Hackers have their very own underground market for buying and selling our stolen data, and it’s only becoming more sophisticated.
According to the RAND Corporation’s most recent report on cybercrime, the hackers’ black market first emerged in Warsaw Pact countries in the late 1980s when the countries’ many programmers and mathematicians suddenly found themselves out of work. The market was paper-based instead of cyber and revolved mainly around identity theft. Hackers usually acted alone.
The chart below, also taken from the RAND report, shows just how far that market has come. While most hacker activity still occurs in Russia and Eastern Europe, the hackers’ marketplace is now dominated by more disciplined, organised, and structured groups with specialised targets and advanced hacker toolkits.
According to the RAND report, cybercriminals will continue to update their tools as it becomes harder for them to hack into our computers.
RAND acknowledges that people will likely become more savvy about cybersafety and install more encryption and protection measures onto their devices. However, cybercriminals will update their tools to keep up with these advances.
As the graphic below shows, the black market has also taken on a fairly rigid hierarchical structure as more people have gotten involved.
Since the 1980s, the level of technical knowledge needed to implement a cyber attack has declined. Now, almost any computer-literate person can enter the market. This has caused more and more people with varying levels of hacking abilities to enter into the market looking for “freelance” work and hackers-for-hire.

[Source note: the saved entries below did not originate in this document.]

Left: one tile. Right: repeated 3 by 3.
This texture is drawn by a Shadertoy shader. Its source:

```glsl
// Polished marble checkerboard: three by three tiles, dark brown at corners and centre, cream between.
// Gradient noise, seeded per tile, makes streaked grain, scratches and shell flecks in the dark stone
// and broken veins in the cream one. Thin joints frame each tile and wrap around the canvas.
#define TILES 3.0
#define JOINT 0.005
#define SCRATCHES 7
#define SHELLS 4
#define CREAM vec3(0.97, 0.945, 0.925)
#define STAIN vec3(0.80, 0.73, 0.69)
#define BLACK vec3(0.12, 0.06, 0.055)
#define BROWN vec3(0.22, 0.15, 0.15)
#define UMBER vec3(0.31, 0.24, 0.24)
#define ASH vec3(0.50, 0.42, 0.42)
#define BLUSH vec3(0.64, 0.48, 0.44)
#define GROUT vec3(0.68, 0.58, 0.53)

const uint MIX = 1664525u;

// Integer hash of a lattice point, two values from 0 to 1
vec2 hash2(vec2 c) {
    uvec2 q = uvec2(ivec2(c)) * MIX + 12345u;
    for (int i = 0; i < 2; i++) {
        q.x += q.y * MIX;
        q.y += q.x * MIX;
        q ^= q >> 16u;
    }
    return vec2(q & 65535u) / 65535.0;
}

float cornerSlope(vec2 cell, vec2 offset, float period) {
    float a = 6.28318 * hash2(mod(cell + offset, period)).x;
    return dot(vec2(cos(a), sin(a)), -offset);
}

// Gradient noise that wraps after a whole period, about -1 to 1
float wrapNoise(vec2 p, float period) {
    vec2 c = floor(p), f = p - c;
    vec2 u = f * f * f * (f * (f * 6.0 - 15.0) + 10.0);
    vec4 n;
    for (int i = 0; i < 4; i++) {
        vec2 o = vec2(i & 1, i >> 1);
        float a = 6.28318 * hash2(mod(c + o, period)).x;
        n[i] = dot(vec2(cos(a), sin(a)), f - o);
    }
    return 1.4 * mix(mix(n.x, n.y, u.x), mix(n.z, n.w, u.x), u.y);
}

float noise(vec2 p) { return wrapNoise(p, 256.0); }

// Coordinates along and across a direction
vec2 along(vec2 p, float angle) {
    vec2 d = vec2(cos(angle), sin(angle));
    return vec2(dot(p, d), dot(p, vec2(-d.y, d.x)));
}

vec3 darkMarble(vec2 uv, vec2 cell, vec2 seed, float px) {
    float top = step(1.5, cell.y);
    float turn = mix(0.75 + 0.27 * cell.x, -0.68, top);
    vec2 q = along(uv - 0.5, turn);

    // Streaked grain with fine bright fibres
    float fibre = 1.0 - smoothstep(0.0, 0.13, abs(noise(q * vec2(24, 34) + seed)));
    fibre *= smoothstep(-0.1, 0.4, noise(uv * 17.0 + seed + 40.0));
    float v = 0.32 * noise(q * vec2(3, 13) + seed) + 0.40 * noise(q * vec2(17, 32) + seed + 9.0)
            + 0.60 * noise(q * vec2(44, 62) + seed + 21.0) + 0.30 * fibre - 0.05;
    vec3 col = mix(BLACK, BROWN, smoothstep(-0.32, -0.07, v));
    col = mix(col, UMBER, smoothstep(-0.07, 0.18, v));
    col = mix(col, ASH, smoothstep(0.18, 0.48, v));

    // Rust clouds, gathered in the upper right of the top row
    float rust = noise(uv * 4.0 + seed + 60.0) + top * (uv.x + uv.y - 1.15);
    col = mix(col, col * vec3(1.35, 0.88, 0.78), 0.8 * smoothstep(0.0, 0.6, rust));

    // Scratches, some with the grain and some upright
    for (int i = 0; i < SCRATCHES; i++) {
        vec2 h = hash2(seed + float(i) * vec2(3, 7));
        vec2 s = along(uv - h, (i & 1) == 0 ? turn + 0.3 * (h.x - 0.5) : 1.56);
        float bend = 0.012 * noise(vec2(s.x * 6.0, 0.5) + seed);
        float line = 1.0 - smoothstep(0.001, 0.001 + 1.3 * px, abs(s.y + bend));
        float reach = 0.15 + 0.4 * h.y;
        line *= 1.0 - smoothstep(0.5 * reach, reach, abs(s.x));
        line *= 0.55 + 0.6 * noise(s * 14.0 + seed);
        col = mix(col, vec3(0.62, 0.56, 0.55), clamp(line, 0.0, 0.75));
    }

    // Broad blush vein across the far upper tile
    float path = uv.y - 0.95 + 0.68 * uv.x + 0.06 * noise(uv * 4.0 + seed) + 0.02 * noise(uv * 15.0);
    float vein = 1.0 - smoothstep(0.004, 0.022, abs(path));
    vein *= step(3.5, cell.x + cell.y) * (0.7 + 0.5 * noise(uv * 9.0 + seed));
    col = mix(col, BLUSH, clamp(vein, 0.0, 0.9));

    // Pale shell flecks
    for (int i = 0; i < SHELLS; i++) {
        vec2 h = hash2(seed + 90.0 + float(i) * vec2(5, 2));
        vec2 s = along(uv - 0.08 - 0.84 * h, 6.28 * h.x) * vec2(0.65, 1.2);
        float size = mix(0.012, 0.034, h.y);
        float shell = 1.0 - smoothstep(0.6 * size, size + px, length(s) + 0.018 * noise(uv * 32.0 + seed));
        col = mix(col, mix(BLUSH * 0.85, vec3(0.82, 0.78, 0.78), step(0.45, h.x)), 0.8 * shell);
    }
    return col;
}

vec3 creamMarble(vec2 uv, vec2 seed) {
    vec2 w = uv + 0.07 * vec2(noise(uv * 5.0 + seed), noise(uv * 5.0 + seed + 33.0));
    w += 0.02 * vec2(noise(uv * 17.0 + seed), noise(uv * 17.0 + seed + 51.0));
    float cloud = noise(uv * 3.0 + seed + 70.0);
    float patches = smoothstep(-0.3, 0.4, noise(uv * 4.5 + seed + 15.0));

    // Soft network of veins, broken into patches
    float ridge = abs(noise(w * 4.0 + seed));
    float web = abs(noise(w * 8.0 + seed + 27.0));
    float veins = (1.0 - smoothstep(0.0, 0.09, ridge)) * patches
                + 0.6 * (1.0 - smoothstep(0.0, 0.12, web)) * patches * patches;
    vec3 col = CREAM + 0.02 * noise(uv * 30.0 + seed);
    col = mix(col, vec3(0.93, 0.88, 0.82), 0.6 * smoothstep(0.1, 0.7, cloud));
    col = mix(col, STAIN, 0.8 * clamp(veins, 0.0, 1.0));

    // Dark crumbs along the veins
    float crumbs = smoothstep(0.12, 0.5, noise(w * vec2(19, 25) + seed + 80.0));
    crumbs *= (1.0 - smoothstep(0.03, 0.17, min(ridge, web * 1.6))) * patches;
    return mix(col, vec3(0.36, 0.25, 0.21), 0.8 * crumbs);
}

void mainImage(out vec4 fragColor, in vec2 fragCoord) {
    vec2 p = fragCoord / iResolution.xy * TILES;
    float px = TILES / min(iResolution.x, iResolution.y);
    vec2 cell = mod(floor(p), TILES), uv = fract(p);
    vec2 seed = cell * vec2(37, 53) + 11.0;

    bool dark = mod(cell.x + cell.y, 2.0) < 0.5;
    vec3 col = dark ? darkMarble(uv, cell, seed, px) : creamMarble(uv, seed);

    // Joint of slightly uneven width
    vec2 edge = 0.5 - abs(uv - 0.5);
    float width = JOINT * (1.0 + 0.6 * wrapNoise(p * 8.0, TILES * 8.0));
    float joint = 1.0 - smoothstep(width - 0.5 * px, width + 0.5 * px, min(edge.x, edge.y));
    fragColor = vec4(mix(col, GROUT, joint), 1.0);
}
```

The hierarchy is eerily similar to that of the illegal drug trade. Anyone can be a mule, but getting to the top requires personal connections and a good reputation. In certain respects, reports RAND, the black market can be even more profitable than the illegal drug trade: goods and services can be distributed worldwide with the click of a button, leading to direct and immediate end results.